“Being able to give someone a visual indication of how loud an environment is, is potentially very useful to people who are interested in keeping their sound exposure within safe limits,” said Jane Sewell, HEARsmart Manager. “On top of that, being able to indicate the accumulation of sound exposure over time, taking into account any breaks that rest your ears, provides a potentially powerful tool for preventing hearing damage in young people.”

HEARsmart congratulated Stefan Burger (hackathon participant) on his invention and after some market analysis may pursue discussions about how it may be further developed for real world use.

The Engineering in Medicine and Biology Society (EMBS) and Women in Engineering (WIE) from the Institute of Electrical and Electronics Engineers (IEEE) in Victoria organised the wearable technology hackathon on the 17th September. The event focused on the development of tools to assist individuals with hearing impairment or to prevent hearing loss using open source Arduino technology.

The group used the technology to develop and test various novel ideas from the sound sensor described above, to devices that could use smart phones to translate spoken word into text in real time, alert deaf people outdoors of approaching cyclists and deaf carers to the sound of a baby crying. Mehrnaz Shoushtarian, Chair of IEEE EMBS Victoria said “the sponsorship from HEARsmart has allowed our wearable technology project to be directed toward solving an important health problem and IEEE Victoria is excited about this collaboration.”

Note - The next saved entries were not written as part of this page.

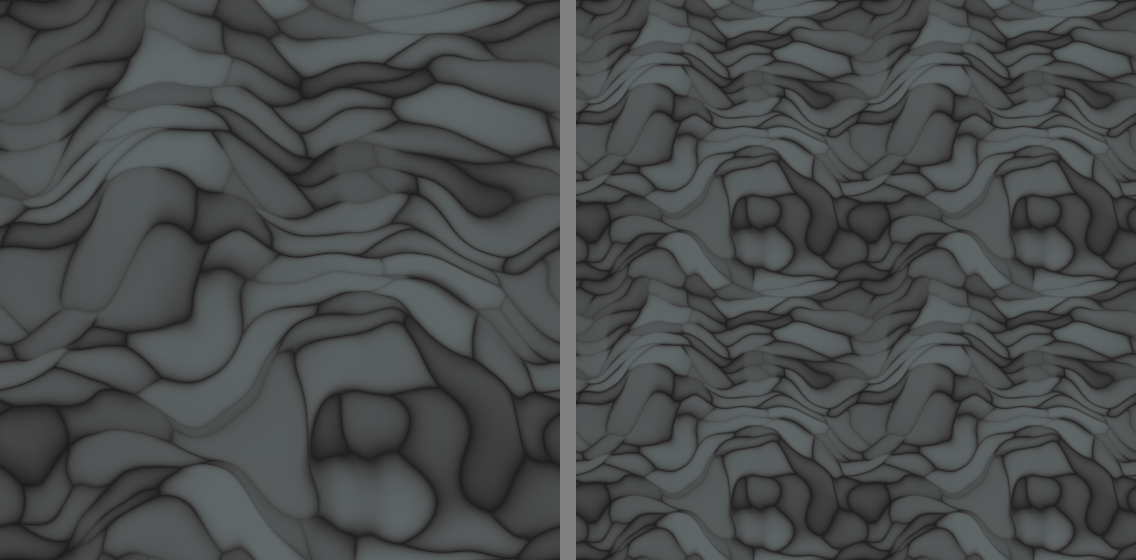
Left, the tile; right, the same tile 2 across and 2 down.
Reproduce this texture procedurally as a WebGL 2 fragment shader.

```glsl
#version 300 es
precision highp float;

uniform vec2 u_resolution;
out vec4 fragColor;

const vec2 GRID = vec2(6.0, 15.0);
const float MAX_WEIGHT = 0.5;

float hash(vec2 p) {
    return fract(sin(dot(p, vec2(127.1, 311.7))) * 43758.5453);
}

// Value noise that wraps after a whole number of lattice cells
float wrapNoise(vec2 uv, float period, float seed) {
    vec2 p = uv * period;
    vec2 i = floor(p);
    vec2 f = p - i;
    f = f * f * f * (f * (f * 6.0 - 15.0) + 10.0);
    vec2 a = mod(i, period) + seed;
    vec2 b = mod(i + 1.0, period) + seed;
    return mix(mix(hash(a), hash(vec2(b.x, a.y)), f.x),
               mix(hash(vec2(a.x, b.y)), hash(b), f.x), f.y);
}

vec2 wrapNoise2(vec2 uv, float period, float seed) {
    return vec2(wrapNoise(uv, period, seed), wrapNoise(uv, period, seed + 37.0)) - 0.5;
}

// Broad folds first, then smaller bends
vec2 foldDomain(vec2 uv) {
    vec2 bent = uv + 0.05 * wrapNoise2(uv, 8.0, 11.0);
    bent += vec2(0.20, 0.33) * wrapNoise2(bent, 3.0, 23.0);
    bent += vec2(0.07, 0.10) * wrapNoise2(bent, 6.0, 51.0);
    return bent + vec2(0.03, 0.025) * wrapNoise2(bent, 13.0, 5.0);
}

// Jittered site of a cell in xy, its power weight in z
vec3 cellSite(vec2 cell, vec2 grid) {
    vec2 id = mod(cell, grid);
    vec2 jitter = vec2(hash(id + 3.0), hash(id + 71.0));
    return vec3(cell + 0.04 + 0.92 * jitter, MAX_WEIGHT * hash(id + 131.0));
}

float powerDistance(vec2 p, vec3 site) {
    vec2 d = p - site.xy;
    return dot(d, d) - site.z;
}

// Returns shading by the creases in x, blended cell tone in y
vec2 foldedCells(vec2 uv, vec2 grid, float creaseStrength) {
    vec2 p = uv * grid;
    vec2 base = floor(p);
    vec3 nearest = vec3(0.0);
    float best = 1e5;
    float toneSum = 0.0;
    float weightSum = 0.0;
    for (int y = -2; y <= 2; y++) {
        for (int x = -2; x <= 2; x++) {
            vec3 site = cellSite(base + vec2(x, y), grid);
            float d = powerDistance(p, site);
            float weight = exp(-7.0 * d);
            toneSum += weight * site.z / MAX_WEIGHT;
            weightSum += weight;
            if (d < best) {
                best = d;
                nearest = site;
            }
        }
    }

    // Heavier cells cast a deeper shadow on lighter neighbours
    float shade = 1.0;
    float edge = 1.0;
    for (int y = -2; y <= 2; y++) {
        for (int x = -2; x <= 2; x++) {
            vec3 site = cellSite(base + vec2(x, y), grid);
            vec2 across = site.xy - nearest.xy;
            float span = length(across);
            if (span > 0.001) {
                float gap = (powerDistance(p, site) - best) / (2.0 * span);
                float dist = gap / length(across / span * grid);
                float cover = smoothstep(-0.25, 0.25, site.z - nearest.z);
                float depth = mix(0.34, 0.60, cover) * creaseStrength;
                shade *= 1.0 - depth * exp(-dist / mix(0.008, 0.013, cover));
                edge = min(edge, dist);
            }
        }
    }
    shade *= 1.0 - 0.74 * creaseStrength * exp(-edge / 0.0027);
    return vec2(shade, toneSum / weightSum);
}

// Warm charcoal through grey to cool slate
vec3 slateRamp(float t) {
    vec3 shadow = vec3(0.105, 0.098, 0.103);
    vec3 middle = vec3(0.240, 0.237, 0.237);
    vec3 light = vec3(0.355, 0.380, 0.383);
    vec3 lower = mix(shadow, middle, clamp(t * 2.0, 0.0, 1.0));
    return mix(lower, light, clamp(t * 2.0 - 1.0, 0.0, 1.1));
}

void main() {
    vec2 uv = gl_FragCoord.xy / u_resolution;
    vec2 folded = foldDomain(uv);

    // Some creases fade out along their length
    float fade = wrapNoise(folded, 9.0, 91.0);
    float creaseStrength = mix(0.2, 1.0, smoothstep(0.2, 0.55, fade));
    vec2 cells = foldedCells(folded, GRID, creaseStrength);

    float drift = wrapNoise(uv, 4.0, 67.0);
    float tone = 0.66 + 0.32 * cells.y + 0.20 * drift;
    fragColor = vec4(slateRamp(tone * cells.x), 1.0);
}
```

HEARsmart, in association with our parent HEARing Cooperative Research Centre, was delighted to help support this fun event, “it’s great to get people from different disciplines and backgrounds to come together over the same problems and see what can be created” said Jane.